It is clear that the DIY facility of the tape scene has fostered in London’s Jimmy Billingham a great deal of prolificacy. Having driven labels such as S.I.N.K. CDs, Sunk Series, and now Indole Records, and procured tapes under monikers as various as Tidal and HOLOVR, his footprint in the scene is palpable. His body of work puts him on the map for sample-based loops and textured soundscapes, and it is under the Venn Rain alias where he is known for a more droning approach to that sound. With 2011’s standout Place In the World, the scope of its abrasive hypnagogic layers gradually deepens into a tantalizing array of synths muddied in a fuzz and pastel fog. Three years later, Billingham had moved from Tranquility Tapes to his own S.I.N.K. CDs, and thus from tape format to CD.
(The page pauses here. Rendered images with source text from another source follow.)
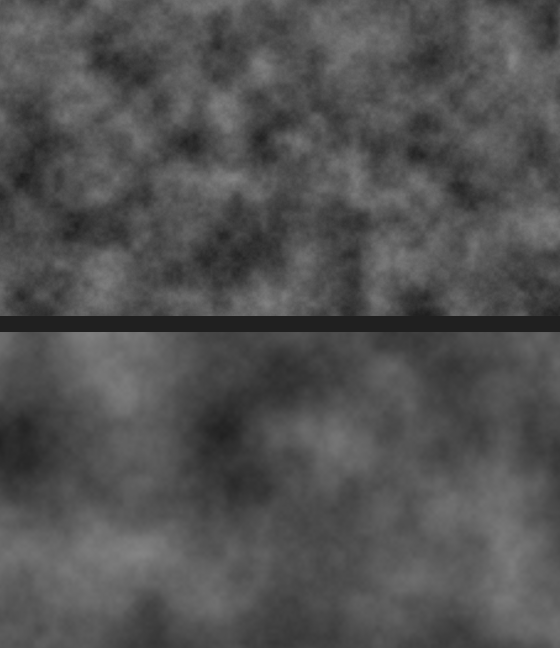
Top, the full canvas; bottom, a detail of the centre.
Give the GLSL for this texture, as a WebGL 1 fragment shader.

```glsl
precision highp float;
// Soft grey cloud texture: fractal value noise, summed over several octaves
// of halving size and fading strength, then mapped to a narrow range of greys.

uniform vec2 u_resolution;

#define CELLS_PER_HEIGHT 8.0
#define OCTAVES 6
#define GAIN 0.58
#define LACUNARITY 2.0
#define MEAN_GREY 0.308
#define CONTRAST 0.55
#define OCTAVE_SHIFT vec2(17.3, 41.7)

// Pseudo-random value in 0..1 for a lattice point
float hash(vec2 p) {
    vec3 q = fract(vec3(p.xyx) * 0.1031);
    q += dot(q, q.yzx + 33.33);
    return fract((q.x + q.y) * q.z);
}

// Smoothly interpolated lattice noise
float valueNoise(vec2 p) {
    vec2 cell = floor(p);
    vec2 f = fract(p);
    vec2 blend = f * f * (3.0 - 2.0 * f);
    float bottom = mix(hash(cell), hash(cell + vec2(1.0, 0.0)), blend.x);
    float top = mix(hash(cell + vec2(0.0, 1.0)), hash(cell + vec2(1.0, 1.0)), blend.x);
    return mix(bottom, top, blend.y);
}

// Weighted mean of the octaves, centred near 0.5
float fbm(vec2 p) {
    float sum = 0.0;
    float total = 0.0;
    float amplitude = 1.0;
    for (int i = 0; i < OCTAVES; i++) {
        sum += amplitude * valueNoise(p);
        total += amplitude;
        amplitude *= GAIN;
        p = p * LACUNARITY + OCTAVE_SHIFT;
    }
    return sum / total;
}

void main() {
    vec2 uv = gl_FragCoord.xy / u_resolution.y;
    float clouds = fbm(uv * CELLS_PER_HEIGHT + OCTAVE_SHIFT);
    float grey = MEAN_GREY + CONTRAST * (clouds - 0.5);
    gl_FragColor = vec4(vec3(grey), 1.0);
}
```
S.I.N.K.’s 2014 release Rhizome Riverbed retains the indigenous low fidelity of the artist’s roots, but subjugates much of the swirling synths of Place In the World to underbelly the more prominent use of rhythmic samples. Tribal percussion and muffled spoken word mesh with field recordings of gushing water and screeching wheels alike, usually with a synth or reed melody nuanced into the mix. In the case of the 16-minute opener, these layers culminate into bustling levels of dissonance and static, but never of a harsh noise tenor. Though it doesn’t reach the level of effervescent daydreaminess as, say, 2011’s “Held Meld”, it does suit a more overtly surreal preference in its collage-like aesthetic, as reflected in the album’s artwork. All new to the Venn Rain diagram (punintentional) is live instrumentation, which most notably manifests in the form of faded hand-drums and rattles, adding a sense of percussion and earthliness to the repetitive builds-ups. These only make presence in a few of the tracks, so you can still take your pick from some of the more formless cuts on the album, should you find the newfound rhythm immersion-breaking.
Do you like what you've just read? Please share us with your friends!